1 Justice—do you rulers know the meaning of the word?
Do you judge the people fairly?
2 No! You plot injustice in your hearts.
You spread violence throughout the land.
3 These wicked people are born sinners;
even from birth they have lied and gone their own way.
4 They spit venom like deadly snakes;
they are like cobras that refuse to listen,
5 ignoring the tunes of the snake charmers,
no matter how skillfully they play.
6 Break off their fangs, O God!
Smash the jaws of these lions, O Lord!
7 May they disappear like water into thirsty ground.
Make their weapons useless in their hands.
8 May they be like snails that dissolve into slime,
like a stillborn child who will never see the sun.
9 God will sweep them away, both young and old,
faster than a pot heats over burning thorns.
10 The godly will rejoice when they see injustice avenged.
They will wash their feet in the blood of the wicked.
11 Then at last everyone will say,
“There truly is a reward for those who live for God;
surely there is a God who judges justly here on earth.” NLT
Read verses 1-2. Are these questions relevant in our world today?
In verse 3, why might the writer of this psalm, David, come to this conclusion? How does our upbringing contribute to our behavior when we are later given influence over others?
Describe the meaning of David’s metaphor in verses 4-6.

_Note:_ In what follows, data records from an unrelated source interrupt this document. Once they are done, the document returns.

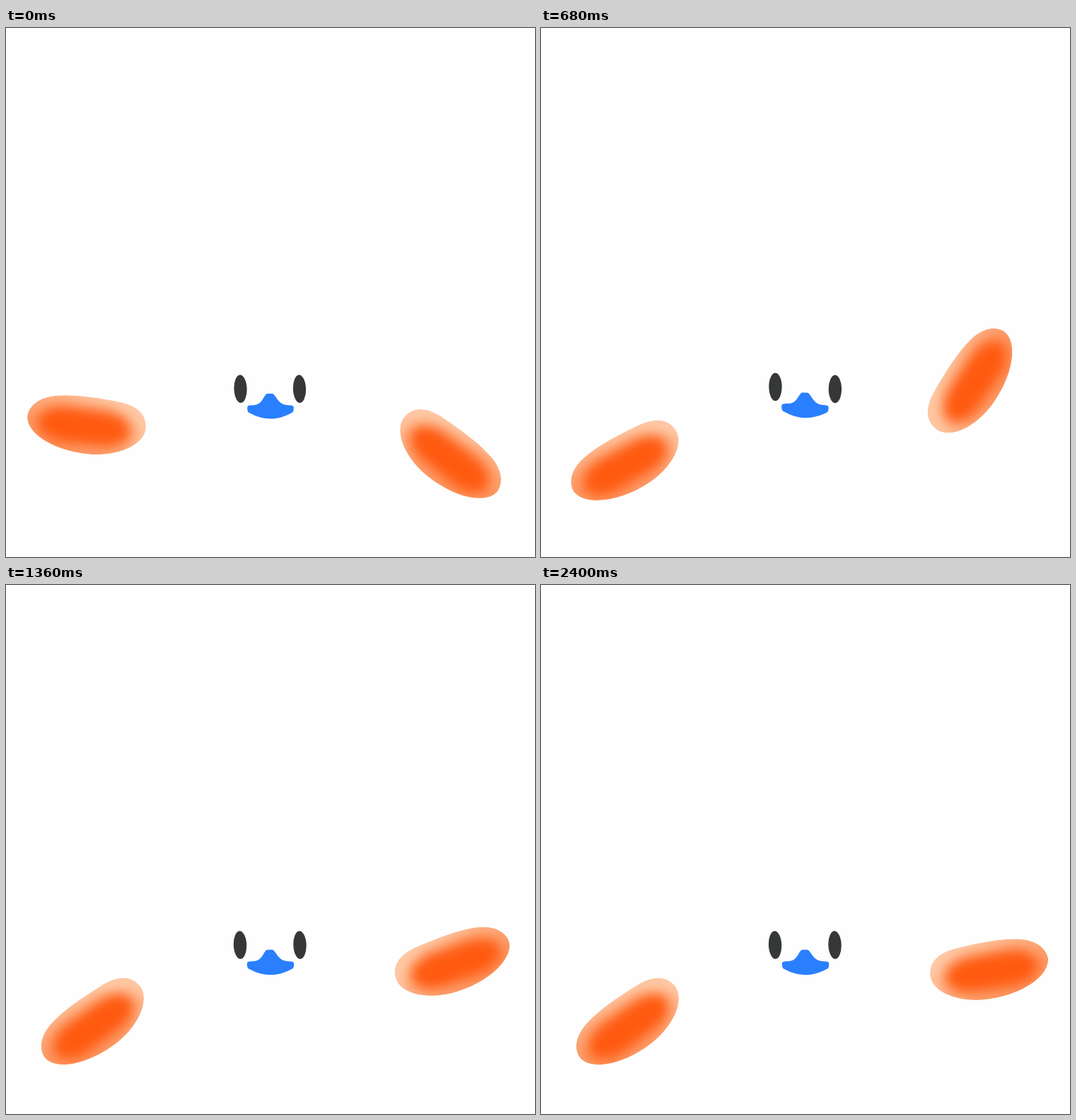
These frames come from a looping animation (748 px wide and 748 px high, 2.44 s). An HTML page:

```html
<!DOCTYPE html>
<html lang="en">
<head>
<meta charset="utf-8">
<title>Waving bird</title>
<style>
  html, body { margin: 0; width: 100%; height: 100%; overflow: hidden; background: #fefefe; }
  svg { display: block; width: 100%; height: 100%; }
</style>
</head>
<body>
<svg viewBox="0 0 748 748">
  <defs>
    <linearGradient id="skin" gradientUnits="userSpaceOnUse" x1="-28" y1="-40" x2="16" y2="40">
      <stop offset="0" stop-color="#fec8a4"/>
      <stop offset="1" stop-color="#fc9a66"/>
    </linearGradient>
    <filter id="soft" x="-40%" y="-80%" width="180%" height="260%" color-interpolation-filters="sRGB">
      <feGaussianBlur stdDeviation="9"/>
    </filter>
    <path id="outline" d="M-84.5-6C-83-27-66-36-42-38C-10-40 25-41 50-35C70-30 83-18 84-3C84 21 44 41-4 41C-48 41-86 19-84.5-6Z"/>
    <clipPath id="edge"><use href="#outline"/></clipPath>
    <g id="wing" clip-path="url(#edge)">
      <use href="#outline" fill="url(#skin)"/>
      <rect x="-65" y="-23" width="135" height="52" rx="42" ry="26" fill="#ff5a10" filter="url(#soft)"/>
    </g>
  </defs>
  <use id="left" href="#wing"/>
  <use id="right" href="#wing"/>
  <g id="face">
    <g fill="#363838">
      <ellipse cx="331" cy="509" rx="9.2" ry="19.8" transform="rotate(-2 331 509)"/>
      <ellipse cx="415.5" cy="509" rx="9.2" ry="19.8" transform="rotate(-2 415.5 509)"/>
    </g>
    <path fill="#2a7fff" d="M369 515.7H377C381 517 385 529 393 531C399 533 404 531 407 534Q408 538 406 542C396 548 384 551.3 374 551.3C362 551.3 351 547 342 542Q340 538 341 534C344 531 349 533 355 531C363 528 365 517 369 515.7Z"/>
  </g>
</svg>
<script>
const LOOP = 2440, STEP = 40;
const [left, right, face] = ["left", "right", "face"].map(id => document.getElementById(id));

// Each track is a list of [time, value], eased in and out between points.
const rightAngle = [[0, 37.5], [960, -79.5], [1360, -19.5], [1920, -46], [2480, -8]];
const rightX = [[0, 580], [400, 575], [680, 572]];
const rightY = [[0, 564], [400, 558.5], [680, 550]];
const leftAngle = [[0, -7], [460, 36], [800, 26.5], [1460, 36], [1840, 26.5], [2480, 36]];
const leftX = [[0, 572], [400, 575.7]];
const leftY = [[0, 564], [400, 580.5]];
const faceTilt = [[0, 0], [400, 2.7], [680, 2], [960, 0]];
const faceDrop = [[0, 1.3], [400, 2.8], [680, 0]];
const faceScale = [[0, 0.988], [400, 0.97], [680, 1]];

function at(track, t) {
  const i = track.findIndex(([time]) => time > t);
  if (i < 0) return track[track.length - 1][1];
  const [t0, v0] = track[i - 1], [t1, v1] = track[i];
  return v0 + (v1 - v0) * (1 - Math.cos(Math.PI * (t - t0) / (t1 - t0))) / 2;
}

function pose(wing, mirror, x, y, angle) {
  wing.setAttribute("transform", `${mirror}translate(${x} ${y}) rotate(${angle}) translate(62.7 4.7)`);
}

function draw(now) {
  const t = Math.floor(now % LOOP / STEP) * STEP;
  pose(right, "", at(rightX, t), at(rightY, t), at(rightAngle, t));
  pose(left, "translate(748 0) scale(-1 1) ", at(leftX, t), at(leftY, t), at(leftAngle, t));
  face.setAttribute("transform",
    `translate(373.5 ${520 + at(faceDrop, t)}) rotate(${at(faceTilt, t)}) scale(${at(faceScale, t)} 1) translate(-373.5 -520)`);
}

const start = performance.now();
function tick() {
  draw(performance.now() - start);
  requestAnimationFrame(tick);
}
tick();
</script>
</body>
</html>
```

What different metaphors does David switch through in verses 6-9? Even if these comparisons seem insensitive at first, describe the confident conviction he has in choosing these metaphors.

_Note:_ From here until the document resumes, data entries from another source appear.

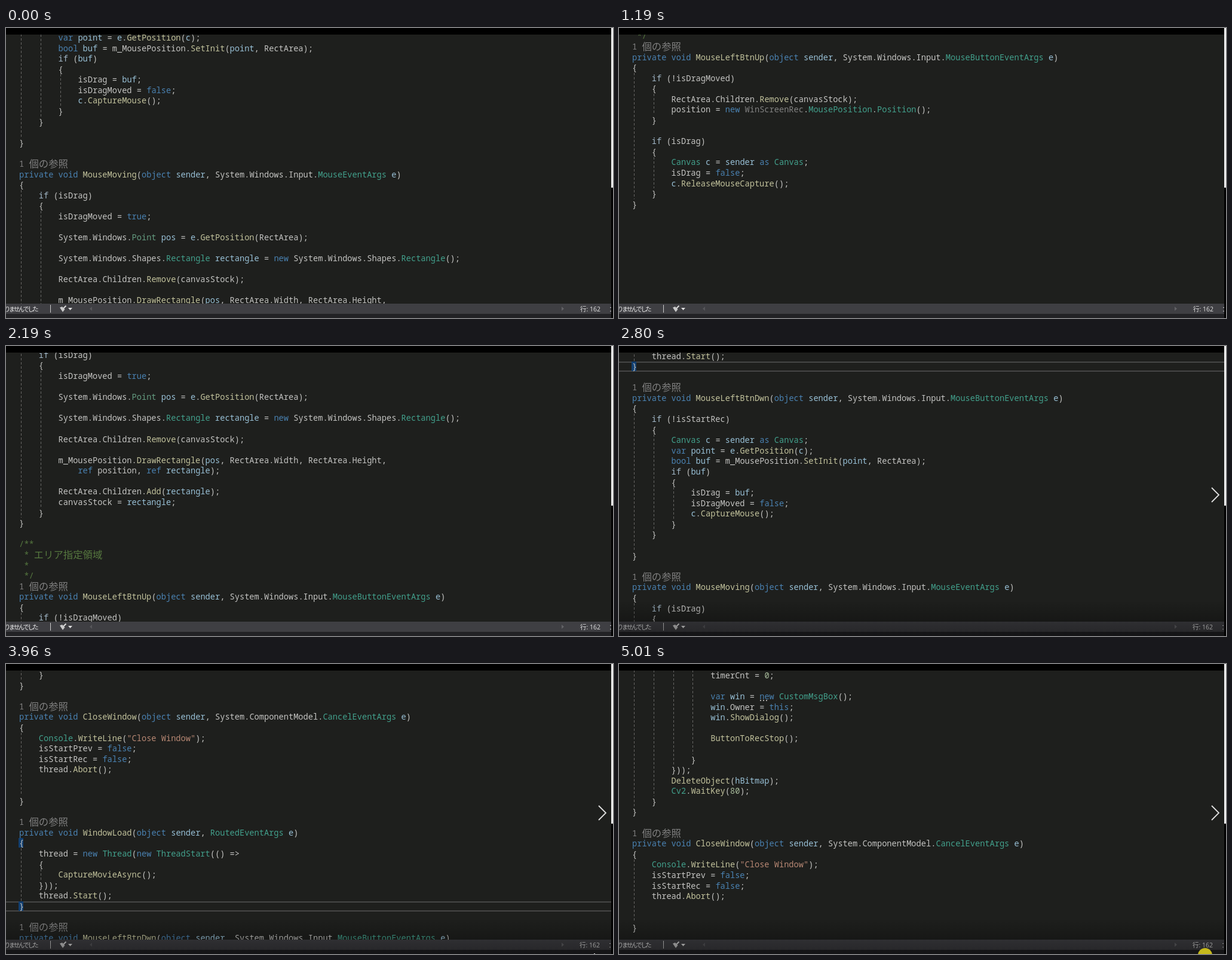
These frames come from a looping animation (1016 by 485 pixels, 5.08 s). An HTML page with a canvas:

```html
<!DOCTYPE html>
<html lang="ja">
<head>
<meta charset="utf-8">
<title>Code scroll</title>
<style>
html, body { margin: 0; width: 100%; height: 100%; overflow: hidden; background: #000; }
canvas { display: block; }
</style>
</head>
<body>
<canvas id="stage" width="1016" height="485"></canvas>
<script>
const ctx = document.getElementById('stage').getContext('2d');
const LOOP = 5080;
const LEFT = 22, COL = 8.2, LINE = 17.58;
const HOME = 244.5, NOTCH = 52.95;   // centre of line 0 at rest, wheel notch
const FIRST = -55;                   // index of the first line of the listing
const TOP = 11, BOTTOM = 461, RIGHT = 1013;

const code = `                timerCnt = 0;

                var win = new CustomMsgBox();
                win.Owner = this;
                win.ShowDialog();

                ButtonToRecStop();

            }
        }));
        DeleteObject(hBitmap);
        Cv2.WaitKey(80);
    }
}

1 個の参照
private void CloseWindow(object sender, System.ComponentModel.CancelEventArgs e)
{
    Console.WriteLine("Close Window");
    isStartPrev = false;
    isStartRec = false;
    thread.Abort();


}

1 個の参照
private void WindowLoad(object sender, RoutedEventArgs e)
{
    thread = new Thread(new ThreadStart(() =>
    {
        CaptureMovieAsync();
    }));
    thread.Start();
}

1 個の参照
private void MouseLeftBtnDwn(object sender, System.Windows.Input.MouseButtonEventArgs e)
{
    if (!isStartRec)
    {
        Canvas c = sender as Canvas;
        var point = e.GetPosition(c);
        bool buf = m_MousePosition.SetInit(point, RectArea);
        if (buf)
        {
            isDrag = buf;
            isDragMoved = false;
            c.CaptureMouse();
        }
    }

}

1 個の参照
private void MouseMoving(object sender, System.Windows.Input.MouseEventArgs e)
{
    if (isDrag)
    {
        isDragMoved = true;

        System.Windows.Point pos = e.GetPosition(RectArea);

        System.Windows.Shapes.Rectangle rectangle = new System.Windows.Shapes.Rectangle();

        RectArea.Children.Remove(canvasStock);

        m_MousePosition.DrawRectangle(pos, RectArea.Width, RectArea.Height,
            ref position, ref rectangle);

        RectArea.Children.Add(rectangle);
        canvasStock = rectangle;
    }
}

/**
 * エリア指定領域
 *
 */
1 個の参照
private void MouseLeftBtnUp(object sender, System.Windows.Input.MouseButtonEventArgs e)
{
    if (!isDragMoved)
    {
        RectArea.Children.Remove(canvasStock);
        position = new WinScreenRec.MousePosition.Position();
    }

    if (isDrag)
    {
        Canvas c = sender as Canvas;
        isDrag = false;
        c.ReleaseMouseCapture();
    }
}`.split('\n');

const words = s => new Set(s.split(' '));
const keywords = words('private void object var bool new as ref true false this');
const types = words('CustomMsgBox Cv2 CancelEventArgs Console RoutedEventArgs Thread ThreadStart ' +
  'MouseButtonEventArgs MouseEventArgs Canvas Rectangle MousePosition Position');
const locals = words('win hBitmap sender e c point buf pos rectangle');

const color = {
  plain: '#c4c4c2', keyword: '#4a82b2', branch: '#a2b8c8', type: '#42a08c', struct: '#649c80',
  method: '#c2c29c', local: '#98c0d6', string: '#b88874', number: '#a8bc9c', comment: '#56783f',
  lens: '#808080', faded: '#828282'
};

// Font size chosen so that one column is exactly COL wide
const mono = '"Noto Sans Mono", "Noto Sans Mono CJK JP", monospace';
const kanji = '"Noto Sans CJK JP", "Noto Sans Mono CJK JP", sans-serif';
ctx.font = `300 100px ${mono}`;
const codeFont = `300 ${COL * 100 / ctx.measureText('M').width}px ${mono}`;
const wideFont = `300 ${COL * 2}px ${kanji}`;

function pick(word, rest, line) {
  if (/^1 個/.test(line)) return color.lens;
  if (/^( \*|\/\*)/.test(line)) return color.comment;
  if (word[0] === '"') return color.string;
  if (/^\d/.test(word)) return color.number;
  if (word === 'if') return color.branch;
  if (word === 'WinScreenRec') return color.faded;
  if (word === 'Point') return color.struct;
  if (keywords.has(word)) return color.keyword;
  if (types.has(word)) return color.type;
  if (locals.has(word)) return color.local;
  if (/^\w/.test(word) && rest[0] === '(') return color.method;
  return color.plain;
}

function tokenize(line) {
  const out = [];
  let col = 0;
  for (const m of line.matchAll(/"[^"]*"|\w+|[^\x00-\x7f]+|\s+|[^\w\s"]/g)) {
    const text = m[0], wide = text.charCodeAt(0) > 127;
    if (text.trim()) out.push({ text, wide, x: LEFT + col * COL, fill: pick(text, line.slice(m.index + text.length), line) });
    col += text.length * (wide ? 2 : 1);
  }
  return out;
}
const lines = code.map(tokenize);

// Dashed guides between matching braces; four blocks open above the listing
function findGuides() {
  const open = [0, 4, 8, 12].map(col => ({ col, from: FIRST - 3 }));
  const out = [];
  code.forEach((line, i) => {
    const col = line.search(/\S/), row = FIRST + i;
    if (line[col] === '{') open.push({ col, from: row });
    if (line[col] === '}') out.push({ ...open.pop(), to: row });
  });
  return out;
}
const guides = findGuides();

const scroll = [
  [0, 0], [210, 2], [410, 3], [540, 4], [790, 8], [1190, 12], [1590, 11], [1790, 9], [1920, 8],
  [2190, 5], [2400, 2], [2610, -1], [2800, -3], [2980, -5], [3590, -7], [3800, -9], [3960, -10],
  [3990, -12], [4400, -13], [4950, -14]
];
const notchAt = t => scroll.filter(s => s[0] <= t).pop()[1];

function box(x, y, w, h, fill) {
  ctx.fillStyle = fill;
  ctx.fillRect(x, y, w, h);
}

function path(points, stroke, width) {
  ctx.beginPath();
  points.forEach(p => ctx.lineTo(...p));
  ctx.strokeStyle = stroke;
  ctx.lineWidth = width;
  ctx.stroke();
}

function shape(points, fill) {
  ctx.beginPath();
  points.forEach(p => ctx.lineTo(...p));
  ctx.fillStyle = fill;
  ctx.fill();
}

function drawCode(t) {
  const base = HOME - NOTCH * notchAt(t);
  const yOf = row => base + row * LINE;
  ctx.save();
  ctx.beginPath();
  ctx.rect(0, TOP, RIGHT, BOTTOM - TOP);
  ctx.clip();

  const current = Math.round(yOf(-21));
  box(0, current - 8, RIGHT, 2, '#464646');
  box(0, current + 7, RIGHT, 2, '#464646');
  for (const row of [-27, -21]) box(21, Math.round(yOf(row)) - 8, 8, 16, '#123f70');

  ctx.setLineDash([4, 3]);
  for (const g of guides) {
    const x = Math.round(LEFT + g.col * COL + 3) + .5;
    path([[x, Math.round(yOf(g.from + .5))], [x, Math.round(yOf(g.to - .5))]], '#666664', 1);
  }
  ctx.setLineDash([]);

  lines.forEach((tokens, i) => {
    const y = yOf(FIRST + i);
    if (y < -10 || y > BOTTOM + 20) return;
    for (const k of tokens) {
      ctx.font = k.wide ? wideFont : codeFont;
      ctx.fillStyle = k.fill;
      ctx.fillText(k.text, k.x, Math.round(y + (k.wide ? 6 : 5)));
    }
  });

  const hint = Math.round(yOf(-53)) + 6;
  for (let i = 0; i < 3; i++) box(236 + i * 5, hint, 2, 2, '#a8a8a8');
  ctx.restore();
}

function drawStatus(shift) {
  box(0, BOTTOM, RIGHT, 17, '#3f3f43');
  box(0, 478, RIGHT, 7, '#222225');
  ctx.fillStyle = '#f0f0f0';
  ctx.font = `10.4px ${kanji}`;
  ctx.letterSpacing = '-2.5px';
  ctx.fillText('りませんでした', -3, 474);
  ctx.letterSpacing = '0px';
  box(74, 463, 1, 13, '#d0d0d0');

  // brush
  path([[100.5, 464.5], [96, 469]], '#d8d8d8', 2);
  shape([[90, 467.5], [94, 466], [98.5, 470.5], [95, 475]], '#cacaca');

  shape([[104, 468], [111, 468], [107.5, 472]], '#e0e0e0');
  shape([[144, 466], [144, 473], [140, 469.5]], '#57575b');
  shape([[930, 466], [930, 473], [934, 469.5]], '#626266');
  ctx.font = `10.5px "Open Sans", ${kanji}`;
  ctx.fillStyle = '#e4e4e4';
  ctx.fillText('行: 162', 961 - shift, 474);
  box(1011 - shift, 467, 2, 1, '#c8c8c8');
  box(1011 - shift, 473, 2, 1, '#c8c8c8');
}

function drawOverlay(fade) {
  if (!fade) return;
  ctx.globalAlpha = fade;
  const shade = ctx.createLinearGradient(0, 425, 0, 485);
  shade.addColorStop(0, 'rgba(0,0,0,0)');
  shade.addColorStop(1, 'rgba(0,0,0,.42)');
  box(0, 425, RIGHT, 60, shade);
  path([[992, 237], [1004, 249], [992, 261]], '#dedede', 1.8);
  ctx.globalAlpha = 1;
}

function drawPointer(t) {
  if (t >= 3960 && t < 4190) box(984, 484, 2, 1, '#d8d8d8');
  if (t < 4950) return;
  ctx.beginPath();
  ctx.arc(981, 487, 12, 0, Math.PI * 2);
  ctx.fillStyle = '#c4b81c';
  ctx.fill();
}

function draw(t) {
  const fade = Math.min(1, Math.max(0, Math.floor((t - 2190) / 70) / 6));
  box(0, 0, 1016, 485, '#000');
  box(0, TOP, RIGHT, 485 - TOP, '#1e1f1d');
  drawCode(t);
  drawStatus(fade ? 1 : 0);
  drawOverlay(fade);
  drawPointer(t);
  box(RIGHT, 0, 3, 267, '#eeeeee');
}

function tick() {
  draw(performance.now() % LOOP);
  requestAnimationFrame(tick);
}
tick();
</script>
</body>
</html>
```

Read the last two verses of this psalm. What does David believe will happen eventually?
::::: APPLICATION CHALLENGE :::::

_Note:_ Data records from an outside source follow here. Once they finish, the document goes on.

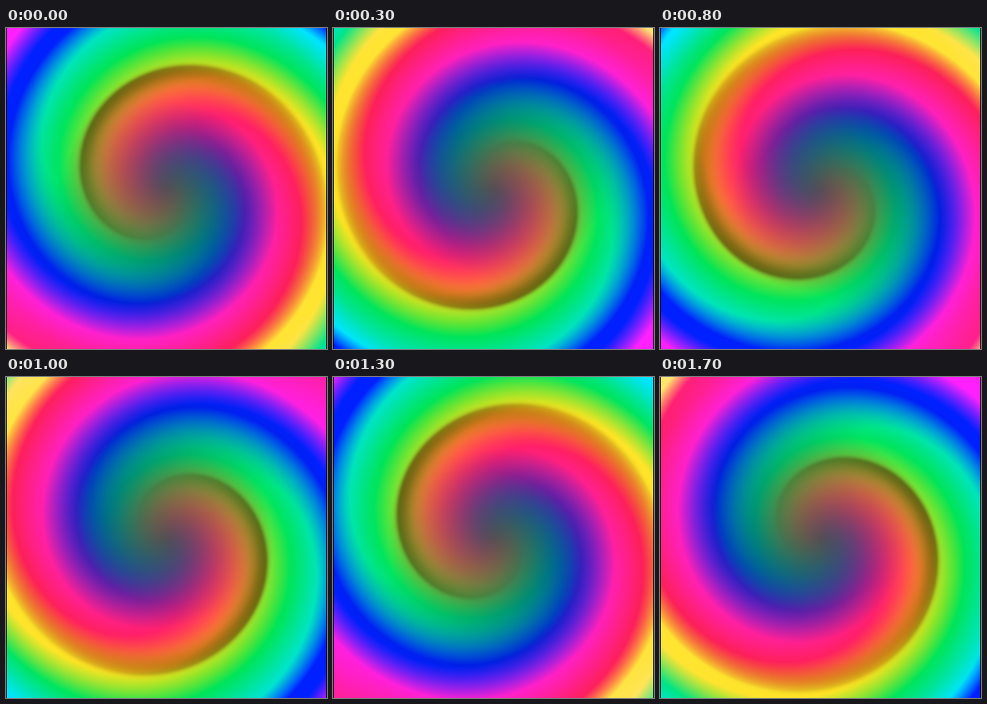
Write an HTML page with a canvas that moves like this. It is 402x402 px and loops after 1800 ms.

```html
<!DOCTYPE html>
<html lang="en">
<head>
<meta charset="utf-8">
<title>Colour swirl</title>
<style>
  html, body { margin: 0; width: 402px; height: 402px; overflow: hidden; background: #000; }
  canvas { display: block; }
</style>
</head>
<body>
<canvas id="stage" width="402" height="402"></canvas>
<script>
const SIZE = 402, CENTER = 201, TAU = Math.PI * 2;
const STEPS = 18, STEP_MS = 100;
const WINDING = 40; // pixels of radius per radian of twist
const ctx = document.getElementById('stage').getContext('2d');
const cache = [];

const clamp = (v, lo, hi) => Math.max(lo, Math.min(hi, v));
const gauss = x => Math.exp(-x * x);

// Dark olive crease, soft on the inside and sharp on the outside.
function crease(phase, r) {
  const ridge = 5.3 - 0.008 * (r - 149);
  let d = (phase - ridge) % TAU;
  if (d > Math.PI) d -= TAU;
  if (d < -Math.PI) d += TAU;
  return gauss(d / (d < 0 ? 0.6 : 0.15)) * gauss((r - 135) / 50);
}

function render(step) {
  const image = ctx.createImageData(SIZE, SIZE);
  const px = image.data;
  for (let y = 0, i = 0; y < SIZE; y++) {
    for (let x = 0; x < SIZE; x++, i += 4) {
      px[i + 3] = 255;
      if (x === 0 || x === SIZE - 1) continue; // black side edges
      const dx = x - CENTER, dy = CENTER - y;
      const r = Math.hypot(dx, dy);
      let phase = (r / WINDING + Math.atan2(dy, dx) - step) % TAU;
      if (phase < 0) phase += TAU;

      const dark = crease(phase, r);
      const red = 85 + 0.25 * r + 1.3 * r * Math.cos(phase - 4.1);
      const green = 78 + 0.2 * r + (0.45 * r + 0.0038 * r * r) * Math.cos(phase + 0.2);
      const blue = 85 + 0.3 * r + Math.max(0, r - 235)
        + Math.min(0.6 * r, 105) * Math.cos(phase - 2.05);
      px[i] = clamp(red, 0, 255) * (1 - 0.33 * dark);
      px[i + 1] = clamp(green, 32, 228) * (1 - 0.48 * dark);
      px[i + 2] = clamp(blue, 0, 255) * (1 - 0.6 * dark);
    }
  }
  return image;
}

let shown = -1;
function draw() {
  const step = Math.floor(performance.now() / STEP_MS) % STEPS;
  if (step !== shown) {
    cache[step] = cache[step] || render(step);
    ctx.putImageData(cache[step], 0, 0);
    shown = step;
  }
  requestAnimationFrame(draw);
}
draw();
</script>
</body>
</html>
```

Eventually, David implies, the godly will know a reward. But in the meantime, how are the godly to live in an unjust world? What can this psalm teach us about our attitude and action towards injustice?